Now Samantha is in a race against time to raise the funds to pay for her treatment which, she has been told, needs to take place at the latest by the first week in July.

She said: "CCI is slowly stripping me of my independence and normal functioning. I must dig deeper than I ever thought possible to manage day-to-day tasks;

Samantha has less than six weeks to raise the money before 'it is too late'

Samantha has less than six weeks to raise the money before 'it is too late'

The harsh reality is that if I don’t raise the funds for this surgery abroad then it will cause organ failure, paralysis and then it will take my life. The specialists can’t tell me how long this will take, only that time is of the essence and the longer we wait, the more damage will be done.

I am in constant pain in my neck, head and spine and week in, week out my neurological damage is becoming harder to ignore. My body goes into shock if I stand for more than a few minutes and I have tachycardia, tremors, and visual/hearing disturbances.

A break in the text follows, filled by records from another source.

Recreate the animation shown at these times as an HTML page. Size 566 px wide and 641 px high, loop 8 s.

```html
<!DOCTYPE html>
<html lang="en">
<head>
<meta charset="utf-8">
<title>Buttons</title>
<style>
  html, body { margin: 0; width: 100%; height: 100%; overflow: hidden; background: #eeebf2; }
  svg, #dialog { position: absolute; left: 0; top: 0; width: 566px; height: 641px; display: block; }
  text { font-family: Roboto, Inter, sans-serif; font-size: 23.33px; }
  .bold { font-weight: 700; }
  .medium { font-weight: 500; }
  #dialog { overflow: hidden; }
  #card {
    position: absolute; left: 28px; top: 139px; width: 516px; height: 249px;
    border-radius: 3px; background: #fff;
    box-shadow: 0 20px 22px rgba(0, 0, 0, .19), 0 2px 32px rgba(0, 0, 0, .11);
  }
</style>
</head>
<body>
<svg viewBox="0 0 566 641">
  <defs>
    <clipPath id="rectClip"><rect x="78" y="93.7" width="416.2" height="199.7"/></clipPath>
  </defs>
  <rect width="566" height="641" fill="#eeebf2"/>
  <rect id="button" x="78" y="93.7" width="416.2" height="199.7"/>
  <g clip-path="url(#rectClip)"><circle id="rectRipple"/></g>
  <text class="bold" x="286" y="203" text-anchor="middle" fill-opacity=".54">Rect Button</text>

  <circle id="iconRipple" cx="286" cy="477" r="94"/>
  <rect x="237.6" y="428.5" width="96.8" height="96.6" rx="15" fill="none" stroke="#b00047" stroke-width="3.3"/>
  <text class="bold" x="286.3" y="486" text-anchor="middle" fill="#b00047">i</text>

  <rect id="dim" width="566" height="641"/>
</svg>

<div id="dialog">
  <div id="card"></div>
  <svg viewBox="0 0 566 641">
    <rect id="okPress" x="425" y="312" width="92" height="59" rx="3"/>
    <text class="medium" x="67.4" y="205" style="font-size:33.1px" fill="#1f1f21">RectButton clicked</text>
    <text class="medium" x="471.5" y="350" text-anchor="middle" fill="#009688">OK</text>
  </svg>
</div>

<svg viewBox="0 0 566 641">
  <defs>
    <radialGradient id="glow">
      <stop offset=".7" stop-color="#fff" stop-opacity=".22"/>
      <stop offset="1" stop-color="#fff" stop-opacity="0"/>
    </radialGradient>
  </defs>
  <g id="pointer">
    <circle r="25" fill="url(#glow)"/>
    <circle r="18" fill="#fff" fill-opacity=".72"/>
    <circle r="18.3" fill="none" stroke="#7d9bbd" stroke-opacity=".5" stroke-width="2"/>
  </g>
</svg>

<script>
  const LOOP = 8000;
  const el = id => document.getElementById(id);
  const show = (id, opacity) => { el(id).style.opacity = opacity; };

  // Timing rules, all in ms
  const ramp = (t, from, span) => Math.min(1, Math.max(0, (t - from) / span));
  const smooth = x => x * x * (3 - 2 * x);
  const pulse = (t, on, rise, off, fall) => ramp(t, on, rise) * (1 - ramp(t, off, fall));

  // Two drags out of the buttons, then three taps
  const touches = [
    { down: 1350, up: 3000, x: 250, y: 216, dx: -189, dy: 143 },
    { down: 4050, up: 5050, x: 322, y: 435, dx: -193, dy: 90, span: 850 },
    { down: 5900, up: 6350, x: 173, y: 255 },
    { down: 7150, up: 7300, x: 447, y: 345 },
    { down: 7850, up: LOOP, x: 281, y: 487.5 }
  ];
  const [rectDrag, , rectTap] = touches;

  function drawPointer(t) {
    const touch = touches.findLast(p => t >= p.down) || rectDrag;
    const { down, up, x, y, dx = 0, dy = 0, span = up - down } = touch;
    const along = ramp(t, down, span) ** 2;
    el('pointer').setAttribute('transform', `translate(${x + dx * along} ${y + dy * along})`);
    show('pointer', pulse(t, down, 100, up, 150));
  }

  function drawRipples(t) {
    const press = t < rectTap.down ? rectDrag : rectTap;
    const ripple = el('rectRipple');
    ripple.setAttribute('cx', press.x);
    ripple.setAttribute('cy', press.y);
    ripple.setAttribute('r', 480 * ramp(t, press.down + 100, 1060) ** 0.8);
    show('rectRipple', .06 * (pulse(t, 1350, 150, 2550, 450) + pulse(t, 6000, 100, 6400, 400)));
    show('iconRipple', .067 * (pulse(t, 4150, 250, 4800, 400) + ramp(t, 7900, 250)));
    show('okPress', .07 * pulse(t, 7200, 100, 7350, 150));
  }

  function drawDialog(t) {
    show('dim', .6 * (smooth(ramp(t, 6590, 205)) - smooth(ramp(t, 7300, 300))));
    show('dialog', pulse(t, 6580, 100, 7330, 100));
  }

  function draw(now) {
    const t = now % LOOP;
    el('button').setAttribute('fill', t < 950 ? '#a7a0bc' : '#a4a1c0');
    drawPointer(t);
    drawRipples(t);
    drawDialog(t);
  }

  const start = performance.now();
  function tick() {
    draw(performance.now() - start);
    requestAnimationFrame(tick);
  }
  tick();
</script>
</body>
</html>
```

Over the past few months it's gotten a lot worse. I'm coping because I have the support of some great family and friends.

The operation would simply mean that my children get to have a mum - a mum they deserve."

Samantha's friend and fellow fundraiser Jemma Thorne said: "Please could everyone just donate a little something, even if its just a pound. We only have six weeks to get this money raised and to get Samantha her operation - if this isn't achieved by the first week in July then unfortunately it will be too late for Samatha to receive the life-saving operation she so desperately needs."

A leading EDS charity has highlighted the need for greater support for sufferers of CCI in the UK.

A spokesman for Ehlers-Danlos Support UK said: "There is not enough provision for Craniocervical Instability on the NHS and it is very difficult to access surgeons who will carry out the procedure. This has led to people looking abroad for the surgery as the alternative of not having it is unthinkable."

EDS is a rare genetic condition which is thought to affect 1 in 5,000 people across the world.

The appeal has already raised more than £48,000. To help Samantha Smith's fundraising appeal please visit this site.

Details of fundraising events and campaigns taking place to help Samantha can be found here.

Anybody affected can contact Ehlers-Danlos Support UK via their website www.ehlers-danlos.org or through their freephone helpline 0800 9078518.